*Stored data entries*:
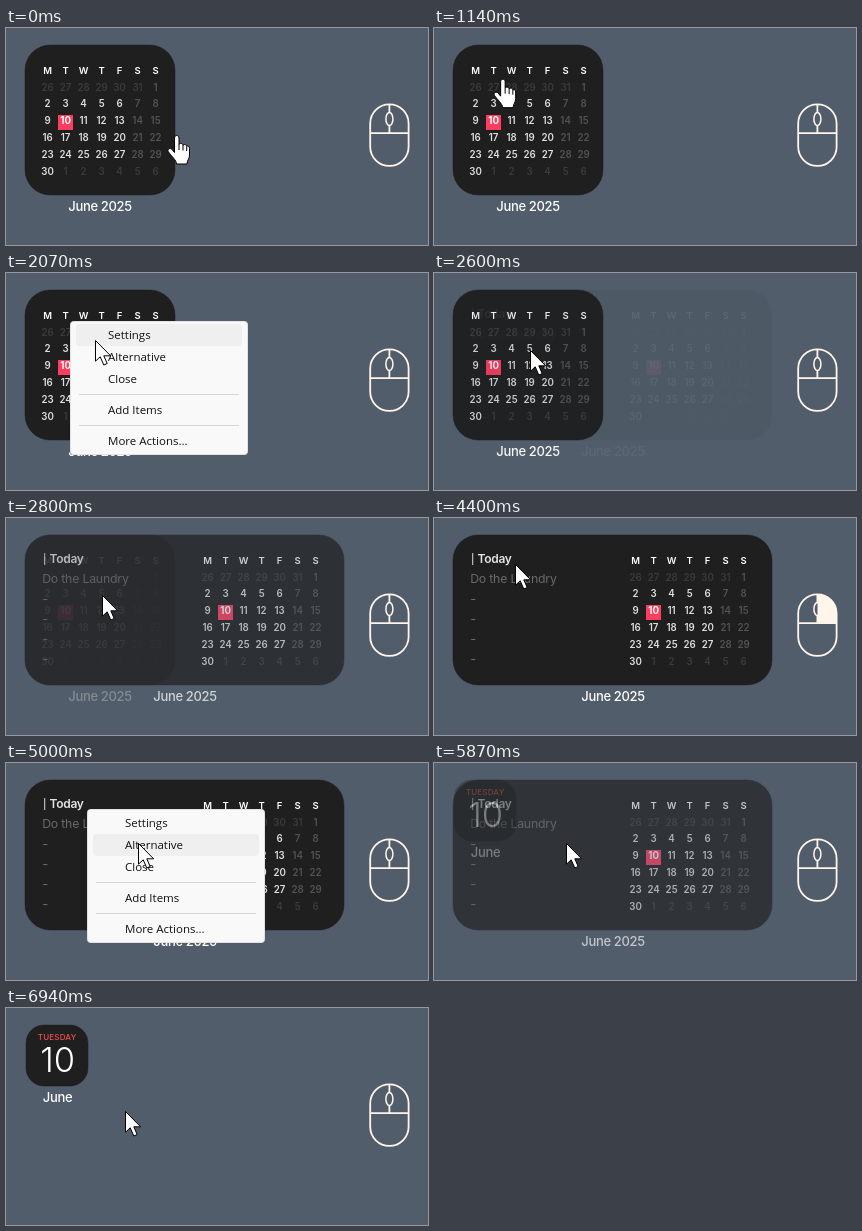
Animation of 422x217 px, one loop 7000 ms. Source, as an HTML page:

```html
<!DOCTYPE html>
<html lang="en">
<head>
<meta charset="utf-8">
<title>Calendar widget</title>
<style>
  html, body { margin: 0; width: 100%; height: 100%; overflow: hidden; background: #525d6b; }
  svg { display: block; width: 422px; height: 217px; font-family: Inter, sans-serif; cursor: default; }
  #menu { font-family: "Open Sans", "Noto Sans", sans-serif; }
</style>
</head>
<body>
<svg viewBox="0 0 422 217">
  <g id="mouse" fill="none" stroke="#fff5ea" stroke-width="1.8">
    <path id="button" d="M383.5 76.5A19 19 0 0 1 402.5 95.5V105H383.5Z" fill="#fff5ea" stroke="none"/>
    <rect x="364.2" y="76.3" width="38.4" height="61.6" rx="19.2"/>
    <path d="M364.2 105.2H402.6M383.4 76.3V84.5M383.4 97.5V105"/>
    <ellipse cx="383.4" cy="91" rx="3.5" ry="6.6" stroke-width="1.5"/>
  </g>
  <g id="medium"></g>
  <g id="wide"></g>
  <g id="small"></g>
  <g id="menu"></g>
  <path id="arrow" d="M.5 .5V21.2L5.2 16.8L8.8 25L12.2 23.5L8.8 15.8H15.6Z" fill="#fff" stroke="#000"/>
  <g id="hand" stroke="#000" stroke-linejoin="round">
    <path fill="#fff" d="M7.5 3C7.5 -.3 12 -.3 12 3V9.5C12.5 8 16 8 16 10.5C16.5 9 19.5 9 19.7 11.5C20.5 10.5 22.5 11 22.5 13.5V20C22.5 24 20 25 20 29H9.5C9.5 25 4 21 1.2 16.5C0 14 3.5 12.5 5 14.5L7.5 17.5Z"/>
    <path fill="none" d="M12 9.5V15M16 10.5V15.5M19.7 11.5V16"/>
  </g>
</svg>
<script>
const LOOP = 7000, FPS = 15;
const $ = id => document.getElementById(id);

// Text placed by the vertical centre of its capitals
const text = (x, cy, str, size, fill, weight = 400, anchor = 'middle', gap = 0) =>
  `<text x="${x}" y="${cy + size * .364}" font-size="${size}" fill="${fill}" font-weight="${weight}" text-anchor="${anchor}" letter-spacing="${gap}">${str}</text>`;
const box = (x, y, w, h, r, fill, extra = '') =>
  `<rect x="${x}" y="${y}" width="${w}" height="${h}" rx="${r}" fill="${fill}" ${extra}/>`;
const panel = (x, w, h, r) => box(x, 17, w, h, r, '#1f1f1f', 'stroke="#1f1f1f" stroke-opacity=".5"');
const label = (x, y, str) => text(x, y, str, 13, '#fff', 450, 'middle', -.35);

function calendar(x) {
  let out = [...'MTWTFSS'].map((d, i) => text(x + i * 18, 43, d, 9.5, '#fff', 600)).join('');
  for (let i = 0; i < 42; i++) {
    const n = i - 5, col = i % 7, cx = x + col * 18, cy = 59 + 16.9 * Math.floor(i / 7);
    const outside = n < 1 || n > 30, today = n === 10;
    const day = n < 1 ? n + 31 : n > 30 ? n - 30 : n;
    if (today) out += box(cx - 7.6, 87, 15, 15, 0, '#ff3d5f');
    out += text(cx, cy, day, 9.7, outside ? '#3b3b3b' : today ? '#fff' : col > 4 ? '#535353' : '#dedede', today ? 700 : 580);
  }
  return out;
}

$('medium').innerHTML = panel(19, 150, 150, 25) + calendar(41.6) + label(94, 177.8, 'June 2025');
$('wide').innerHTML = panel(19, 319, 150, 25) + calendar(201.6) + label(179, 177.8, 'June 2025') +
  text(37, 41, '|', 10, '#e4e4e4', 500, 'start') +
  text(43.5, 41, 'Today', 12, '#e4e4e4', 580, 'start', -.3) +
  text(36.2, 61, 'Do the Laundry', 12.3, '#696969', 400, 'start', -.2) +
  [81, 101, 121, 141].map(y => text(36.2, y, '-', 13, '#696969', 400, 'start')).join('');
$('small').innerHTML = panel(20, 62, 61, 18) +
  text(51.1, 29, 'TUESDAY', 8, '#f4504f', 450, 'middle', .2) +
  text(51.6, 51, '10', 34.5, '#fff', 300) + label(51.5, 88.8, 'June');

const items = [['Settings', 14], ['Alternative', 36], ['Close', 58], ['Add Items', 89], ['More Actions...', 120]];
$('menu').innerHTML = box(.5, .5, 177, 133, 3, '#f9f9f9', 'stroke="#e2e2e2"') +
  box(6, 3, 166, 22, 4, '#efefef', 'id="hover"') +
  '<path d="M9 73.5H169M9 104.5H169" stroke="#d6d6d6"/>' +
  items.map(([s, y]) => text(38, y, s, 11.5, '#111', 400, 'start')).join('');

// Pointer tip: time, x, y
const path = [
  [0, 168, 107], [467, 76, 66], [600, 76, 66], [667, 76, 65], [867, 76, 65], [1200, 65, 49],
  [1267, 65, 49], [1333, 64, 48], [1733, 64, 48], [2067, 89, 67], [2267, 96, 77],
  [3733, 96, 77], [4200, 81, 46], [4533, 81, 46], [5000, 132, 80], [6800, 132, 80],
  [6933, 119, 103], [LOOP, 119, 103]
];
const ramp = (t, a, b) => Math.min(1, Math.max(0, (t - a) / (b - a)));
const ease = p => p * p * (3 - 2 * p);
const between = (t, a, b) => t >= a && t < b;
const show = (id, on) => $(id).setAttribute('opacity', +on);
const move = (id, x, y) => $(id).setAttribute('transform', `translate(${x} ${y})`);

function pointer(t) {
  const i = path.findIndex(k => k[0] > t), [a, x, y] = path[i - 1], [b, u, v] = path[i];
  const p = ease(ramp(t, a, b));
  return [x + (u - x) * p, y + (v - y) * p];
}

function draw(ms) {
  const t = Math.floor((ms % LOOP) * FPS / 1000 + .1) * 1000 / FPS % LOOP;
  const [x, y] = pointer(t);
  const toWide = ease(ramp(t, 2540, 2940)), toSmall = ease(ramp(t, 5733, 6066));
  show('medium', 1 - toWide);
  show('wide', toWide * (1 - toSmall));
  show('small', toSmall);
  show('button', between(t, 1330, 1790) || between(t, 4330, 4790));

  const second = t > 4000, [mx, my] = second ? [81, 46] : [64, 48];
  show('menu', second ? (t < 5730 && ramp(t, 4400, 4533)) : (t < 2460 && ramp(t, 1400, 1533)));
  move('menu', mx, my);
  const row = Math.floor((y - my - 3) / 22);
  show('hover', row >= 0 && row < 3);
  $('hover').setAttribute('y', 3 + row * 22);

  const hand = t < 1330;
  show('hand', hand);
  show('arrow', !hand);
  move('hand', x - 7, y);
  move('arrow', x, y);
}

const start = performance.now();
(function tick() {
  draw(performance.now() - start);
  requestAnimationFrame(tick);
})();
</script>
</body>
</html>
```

*ASSIGNMENT*: Which lines in the data above hold the string "menu"? Show each one.

*RESULT OF THE EXERCISE*:
  #menu { font-family: "Open Sans", "Noto Sans", sans-serif; }
  <g id="menu"></g>
$('menu').innerHTML = box(.5, .5, 177, 133, 3, '#f9f9f9', 'stroke="#e2e2e2"') +
  show('menu', second ? (t < 5730 && ramp(t, 4400, 4533)) : (t < 2460 && ramp(t, 1400, 1533)));
  move('menu', mx, my);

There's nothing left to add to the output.